Last Friday I shared Carrie Clickard's humorous death romp, Danse Macabre-- a pas de deux performed by a zombie ballerina and her mummy dance partner. In keeping with our Halloween momentum, today's post is about the other, more traditional Danse Macabre. According to legend, every Halloween at midnight, Death summons the dead from their graves to dance for him while he plays his fiddle. The ghostly dance party continues until the rooster crows at dawn, when the skeletons must again return to their graves until next year.
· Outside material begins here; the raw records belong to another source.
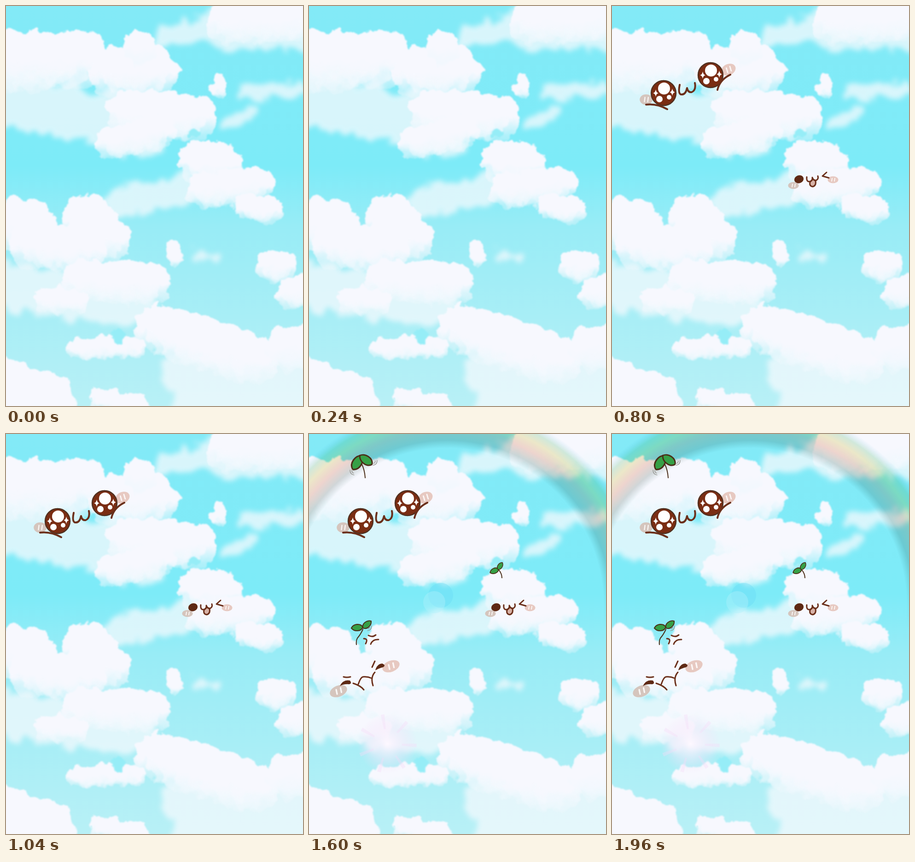
An HTML page for the animation above (2.2 s loop, 645x868 px).

```html
<!DOCTYPE html>
<html lang="en">
<head>
<meta charset="utf-8">
<title>Sky friends</title>
<style>
  html, body { margin: 0; width: 100%; height: 100%; overflow: hidden; background: #8eecf7; }
  svg { display: block; width: 100%; height: 100%; }
  .line, .thin, .stem { fill: none; stroke: #6b2f1a; stroke-width: 3; stroke-linecap: round; stroke-linejoin: round; }
  .bold { stroke-width: 4; }
  .thin { stroke: #8b8b84; stroke-width: 1.2; }
  .stem { stroke: #4a2d17; stroke-width: 2; }
  .dark { fill: #5e2914; }
  .left { fill: #d5c5bd; }
  .right { fill: #e7c9c1; }
</style>
</head>
<body>
<svg viewBox="0 0 645 868" preserveAspectRatio="none">
  <defs>
    <linearGradient id="sky" x2="0" y2="1">
      <stop offset="0" stop-color="#83eaf7"/>
      <stop offset=".4" stop-color="#7debf8"/>
      <stop offset=".55" stop-color="#98ecf6"/>
      <stop offset="1" stop-color="#b8f0f6"/>
    </linearGradient>
    <linearGradient id="puff" x2="0" y2="1">
      <stop offset=".5" stop-color="#f7f8fe"/>
      <stop offset="1" stop-color="#eef8fd" stop-opacity=".3"/>
    </linearGradient>
    <radialGradient id="arch" gradientUnits="userSpaceOnUse" cx="300" cy="370" r="435">
      <stop offset=".78" stop-color="#cfdcda" stop-opacity="0"/>
      <stop offset=".82" stop-color="#d3d8d5"/>
      <stop offset=".87" stop-color="#f5d6ca"/>
      <stop offset=".92" stop-color="#f3edc4"/>
      <stop offset=".96" stop-color="#d3eed8"/>
      <stop offset="1" stop-color="#d2ecfa" stop-opacity="0"/>
    </radialGradient>
    <linearGradient id="fade" x2="0" y2="1">
      <stop offset=".8" stop-color="#fff"/><stop offset="1"/>
    </linearGradient>
    <mask id="upper"><rect width="645" height="420" fill="url(#fade)"/></mask>
    <radialGradient id="glow">
      <stop offset="0" stop-color="#fdf8ff"/>
      <stop offset="1" stop-color="#f3dcf7" stop-opacity="0"/>
    </radialGradient>
    <filter id="fluffy" filterUnits="userSpaceOnUse" x="-40" y="-40" width="725" height="948" color-interpolation-filters="sRGB">
      <feTurbulence type="fractalNoise" baseFrequency=".04" numOctaves="4" seed="4"/>
      <feComponentTransfer result="noise"><feFuncA type="linear" slope="0" intercept="1"/></feComponentTransfer>
      <feDisplacementMap in="SourceGraphic" in2="noise" scale="26" xChannelSelector="R" yChannelSelector="G"/>
      <feGaussianBlur stdDeviation="1.8"/>
    </filter>
    <filter id="wispy" filterUnits="userSpaceOnUse" x="-40" y="-40" width="725" height="948" color-interpolation-filters="sRGB">
      <feTurbulence type="fractalNoise" baseFrequency=".03" numOctaves="4" seed="9"/>
      <feComponentTransfer result="noise"><feFuncA type="linear" slope="0" intercept="1"/></feComponentTransfer>
      <feDisplacementMap in="SourceGraphic" in2="noise" scale="45" xChannelSelector="R" yChannelSelector="G"/>
      <feGaussianBlur stdDeviation="6"/>
    </filter>
    <path id="star" fill="#fff" d="M0-8Q1-1 6 0Q1 1 0 8Q-1 1-6 0Q-1-1 0-8"/>
    <g id="sparkleEye">
      <circle r="27" fill="#7a2d13" stroke="#4f3020" stroke-width="2.4"/>
      <g fill="#fff">
        <circle cx="1" cy="-10" r="13"/><circle cx="-9" cy="13" r="7"/><circle cx="12" cy="9" r="5"/>
      </g>
      <use href="#star" x="-17"/><use href="#star" x="19" y="-2"/>
    </g>
    <g id="blush">
      <ellipse rx="11.5" ry="7.5"/>
      <path fill="none" stroke="#fff" stroke-opacity=".85" stroke-width="2" stroke-linecap="round" d="M-2-3L-3 3M4-3L3 3"/>
    </g>
    <path id="leaf" fill="#36a046" stroke="#4a2d17" stroke-width="2.6" d="M0 0C-12-6-10-24 0-30C10-24 12-6 0 0"/>
    <path id="sway" class="thin" d="M0 9Q9 8 9-2M1 5Q5 4 5-1"/>
  </defs>

  <rect width="645" height="868" fill="url(#sky)"/>
  <g id="haze" filter="url(#wispy)" fill="#f1f9fd" opacity=".78"/>
  <g id="clouds" filter="url(#fluffy)" fill="url(#puff)"/>
  <g filter="url(#fluffy)" fill="#96edf7">
    <ellipse cx="408" cy="277" rx="13" ry="9"/>
    <ellipse cx="243" cy="716" rx="17" ry="15"/>
  </g>

  <g data-from="4">
    <circle cx="300" cy="370" r="435" fill="url(#arch)" mask="url(#upper)" opacity=".9" style="mix-blend-mode:multiply"/>
    <circle cx="286" cy="350" r="27" fill="#65d8f4" opacity=".35"/>
    <circle cx="272" cy="365" r="24" fill="#b0effb" opacity=".4"/>
    <circle cx="170" cy="672" r="65" fill="url(#glow)"/>
    <circle cx="170" cy="672" r="48" fill="none" stroke="#f3d9f6" stroke-width="32" stroke-dasharray="6 37" opacity=".35"/>
  </g>

  <g data-from="1">
    <ellipse class="dark" cx="406" cy="376" rx="10.3" ry="8.6" transform="rotate(-20 406 376)"/>
    <use href="#blush" class="left" x="394" y="389.5"/>
    <use href="#blush" class="right" x="480" y="377"/>
    <path class="line" style="fill:#d8b2a7" d="M430 382Q428 391 436 392Q444 390 442 379L436 376Z"/>
    <path class="line" d="M423 371Q422 382 429 381Q436 380 435 372Q438 380 444 378Q449 375 447 369M466 361L457 369L471 373"/>
  </g>

  <g data-from="2">
    <use href="#blush" class="left" transform="translate(74 203) scale(1.2 1.5)"/>
    <use href="#blush" class="right" transform="translate(253 138) rotate(-25) scale(1.4 1.6)"/>
    <use href="#sparkleEye" x="112" y="189"/>
    <use href="#sparkleEye" x="214" y="150"/>
    <path class="line bold" d="M74 214Q97 211 120 224M229 182Q234 160 257 149M147 171Q143 190 150 192Q160 193 163 178Q165 188 173 187Q183 183 180 167"/>
  </g>

  <g data-from="3">
    <use href="#blush" class="left" transform="translate(64 558) rotate(-22) scale(1.7 1.6)"/>
    <use href="#blush" class="right" transform="translate(178 504) rotate(-22) scale(1.7 1.6)"/>
    <path class="dark" d="M67 547Q74 532 89 535Q94 542 87 543Q76 542 67 547M144 513Q147 499 159 498Q168 502 161 506Q152 508 144 513"/>
    <path class="line" d="M96 541Q112 546 119 555M107 543Q112 528 117 527Q127 526 136 530M143 517Q133 528 139 546M75 527Q82 529 90 527M143 493L137 506"/>
    <path class="line" d="M119 444Q129 444 123 455M129 437Q138 442 145 436M134 456Q138 445 151 446"/>
  </g>

  <g data-from="4">
    <path class="stem" d="M114 64Q121 78 122 95M411 293Q419 303 419 312M117 424Q112 435 105 443Q102 448 103 457"/>
    <use href="#leaf" transform="translate(95 77) rotate(33) scale(1.2)"/>
    <use href="#leaf" transform="translate(137 66) rotate(-54) scale(1.1)"/>
    <use href="#leaf" transform="translate(412 293) rotate(-113) scale(.68)"/>
    <use href="#leaf" transform="translate(410 294) rotate(34) scale(.6)"/>
    <use href="#leaf" transform="translate(117 419) rotate(-95) scale(.84)"/>
    <use href="#leaf" transform="translate(117 421) rotate(50) scale(.78)"/>
    <use href="#sway" x="139" y="59"/>
    <use href="#sway" x="127" y="418"/>
    <use href="#sway" transform="translate(98 80) scale(-1 1)"/>
  </g>
</svg>

<script>
let seed = 7;
const random = () => (seed = seed * 16807 % 2147483647) / 2147483647;

// A row of uneven puffs from one point to another
function ridge(x0, y0, x1, y1, size, layer = 'clouds') {
  const steps = Math.ceil(Math.hypot(x1 - x0, y1 - y0) / size / .6) || 1;
  for (let i = 0; i <= steps; i++) {
    const t = i / steps, radius = size * (.92 + .16 * random());
    const puff = document.createElementNS('http://www.w3.org/2000/svg', 'circle');
    puff.setAttribute('cx', x0 + (x1 - x0) * t);
    puff.setAttribute('cy', y0 + (y1 - y0) * t);
    puff.setAttribute('r', radius);
    document.getElementById(layer).append(puff);
  }
}
const haze = (...row) => ridge(...row, 'haze');

// Upper left
haze(0, 200, 290, 265, 60);
ridge(0, 118, 155, 118, 64);
ridge(240, 145, 318, 143, 57);
ridge(290, 88, 292, 92, 33);
ridge(265, 232, 408, 243, 50);
ridge(230, 297, 340, 272, 35);

// Upper right
haze(470, 45, 645, 40, 52);
ridge(480, 35, 645, 28, 50);
haze(340, 68, 420, 50, 20);
ridge(462, 167, 464, 184, 17);
haze(520, 185, 640, 182, 16);
haze(475, 255, 535, 228, 14);

// Middle
haze(250, 425, 410, 395, 32);
ridge(420, 340, 460, 345, 47);
ridge(430, 400, 550, 385, 38);
ridge(525, 437, 572, 444, 30);

// Left
haze(0, 610, 270, 645, 50);
ridge(5, 477, 50, 475, 55);
ridge(175, 463, 220, 508, 52);
ridge(60, 520, 170, 530, 50);
ridge(165, 595, 312, 603, 46);
ridge(90, 638, 150, 640, 28);

// Bottom
haze(390, 790, 645, 800, 50);
haze(400, 865, 645, 860, 40);
ridge(330, 700, 540, 768, 55);
ridge(155, 745, 280, 740, 23);
ridge(615, 745, 645, 738, 50);
ridge(0, 840, 75, 866, 72);
ridge(205, 852, 290, 870, 26);

// Small ones
ridge(575, 566, 603, 563, 33);
ridge(620, 623, 650, 620, 34);
ridge(365, 530, 367, 550, 16);
haze(410, 545, 455, 550, 11);

const LOOP = 2200, STEP = 400, LAST = 4;
const groups = document.querySelectorAll('[data-from]');
let shown = -1;

function draw() {
  const stage = Math.min(LAST, Math.floor(performance.now() % LOOP / STEP));
  if (stage !== shown) {
    shown = stage;
    for (const group of groups) group.style.display = stage >= group.dataset.from ? '' : 'none';
  }
  requestAnimationFrame(draw);
}
draw();
</script>
</body>
</html>
```
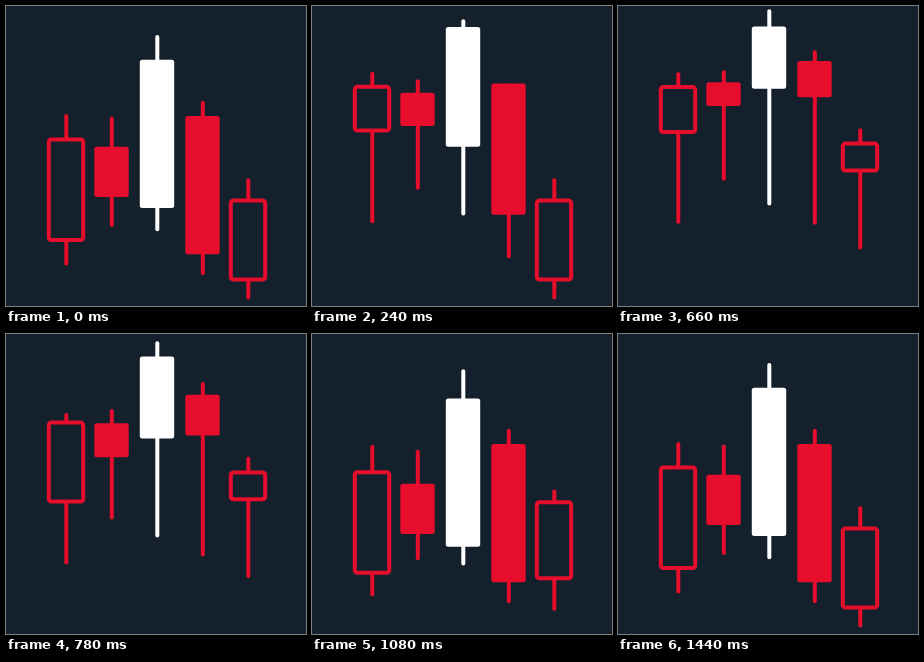
An HTML page with a canvas for the animation above (1830 ms loop, 300 by 300 pixels).

```html
<!DOCTYPE html>
<html lang="en">
<head>
<meta charset="utf-8">
<title>Candlestick wave</title>
<style>
html, body { margin: 0; width: 100%; height: 100%; overflow: hidden; background: #14202b; }
canvas { display: block; width: 100vw; height: 100vh; }
</style>
</head>
<body>
<canvas id="stage" width="300" height="300"></canvas>
<script>
const ctx = document.getElementById('stage').getContext('2d');
const BG = '#14202b', RED = '#e60d2d', WHITE = '#ffffff';
const LOOP = 1830, TICK = 30, STAGGER = 60, KEY = 60;
const HALF = 17.2, LINE = 4;

// Shared curves, one value every KEY ms.
const LIFT = [0, .34, .61, .745, .845, .945, .98, 1, 1, .99, .925, .835, .71, .58, .335, 0];
const SHRINK = [0, .07, .33, .61, .79, .94, .99, 1, 1, 1, .955, .77, .58, .3, .055, 0];
const REBOUND = [...Array(16).fill(0), 6.3, 5.3, 2.8, .9, 0];

// wick: [top, bottom], body: [top, bottom]; rise, climb and squash are in pixels.
const candles = [
  { x: 60,    color: RED,   hollow: true, wick: [108, 259.5],   body: [131.5, 236],   rise: 50, climb: 96,  squash: 72 },
  { x: 105.5, color: RED,   wick: [110.5, 221],                 body: [140.7, 191],   rise: 50, climb: 84,  squash: 28 },
  { x: 151,   color: WHITE, wick: [29, 225.3],                  body: [53.7, 202],    rise: 26, climb: 77,  squash: 86 },
  { x: 196.5, color: RED,   wick: [94.7, 269.3],                body: [110, 248.3],   rise: 50.5, climb: 106, squash: 102 },
  { x: 242,   color: RED,   hollow: true, wick: [172.3, 293.6], body: [192.6, 275.5], rise: 50, climb: 83,  squash: 52 }
];

// Catmull-Rom interpolation through evenly spaced values.
function sample(values, time) {
  const pos = time / KEY, i = Math.floor(pos), u = pos - i;
  const at = n => n < 0 ? -values[1] : values[n] ?? 0;
  const [a, b, c, d] = [at(i - 1), at(i), at(i + 1), at(i + 2)];
  return b + u / 2 * (c - a + u * (2 * a - 5 * b + 4 * c - d + u * (3 * (b - c) + d - a)));
}

function drawCandle(candle, time) {
  const { x, color, hollow, wick, body, rise, climb, squash } = candle;
  const lift = sample(LIFT, time), rebound = sample(REBOUND, time);
  const wickShift = rebound - rise * lift;
  const middle = (body[0] + body[1]) / 2 + 1.7 * rebound - climb * lift;
  const height = body[1] - body[0] - squash * sample(SHRINK, time);

  ctx.strokeStyle = color;
  ctx.lineWidth = LINE;
  ctx.lineCap = 'round';
  ctx.beginPath();
  ctx.moveTo(x + .3, wick[0] + LINE / 2 + wickShift);
  ctx.lineTo(x + .3, wick[1] - LINE / 2 + wickShift);
  ctx.stroke();

  const inset = hollow ? LINE / 2 : 0;
  ctx.fillStyle = hollow ? BG : color;
  ctx.beginPath();
  ctx.roundRect(x - HALF, middle - height / 2 + inset, HALF * 2, height - inset * 2, 2.5);
  ctx.fill();
  if (hollow) ctx.stroke();
}

function render(now) {
  const time = Math.floor(now % LOOP / TICK) * TICK;
  ctx.fillStyle = BG;
  ctx.fillRect(0, 0, 300, 300);
  candles.forEach((candle, i) => drawCandle(candle, Math.max(0, time - i * STAGGER)));
}

let start;
function frame(now) {
  start ??= now;
  render(now - start);
  requestAnimationFrame(frame);
}
render(0);
requestAnimationFrame(frame);
</script>
</body>
</html>
```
French composer Camille Saint-Saëns' Danse Macabre, Op. 40, was originally written in 1872 as a song for voice and piano, based on the following (translated) text by the French poet Henri Cazalis:
Zig, zig, zig, Death in cadence,
Striking with his heel a tomb,
Death at midnight plays a dance-tune,
Zig, zig, zig, on his violin.
The winter wind blows and the night is dark;
Moans are heard in the linden-trees.
Through the gloom, white skeletons pass,
Running and leaping in their shrouds.
Zig, zig, zig, each one is frisking.
The bones of the dancers are heard to crack-
But hist! of a sudden they quit the round,
They push forward, they fly; the cock has crowed.
In 1874, Saint-Saëns expanded and reworked the piece into the more familiar tone poem for orchestra. I hope you enjoy this Halloween cartoon aired by PBS in 1980 which is set to the familiar score: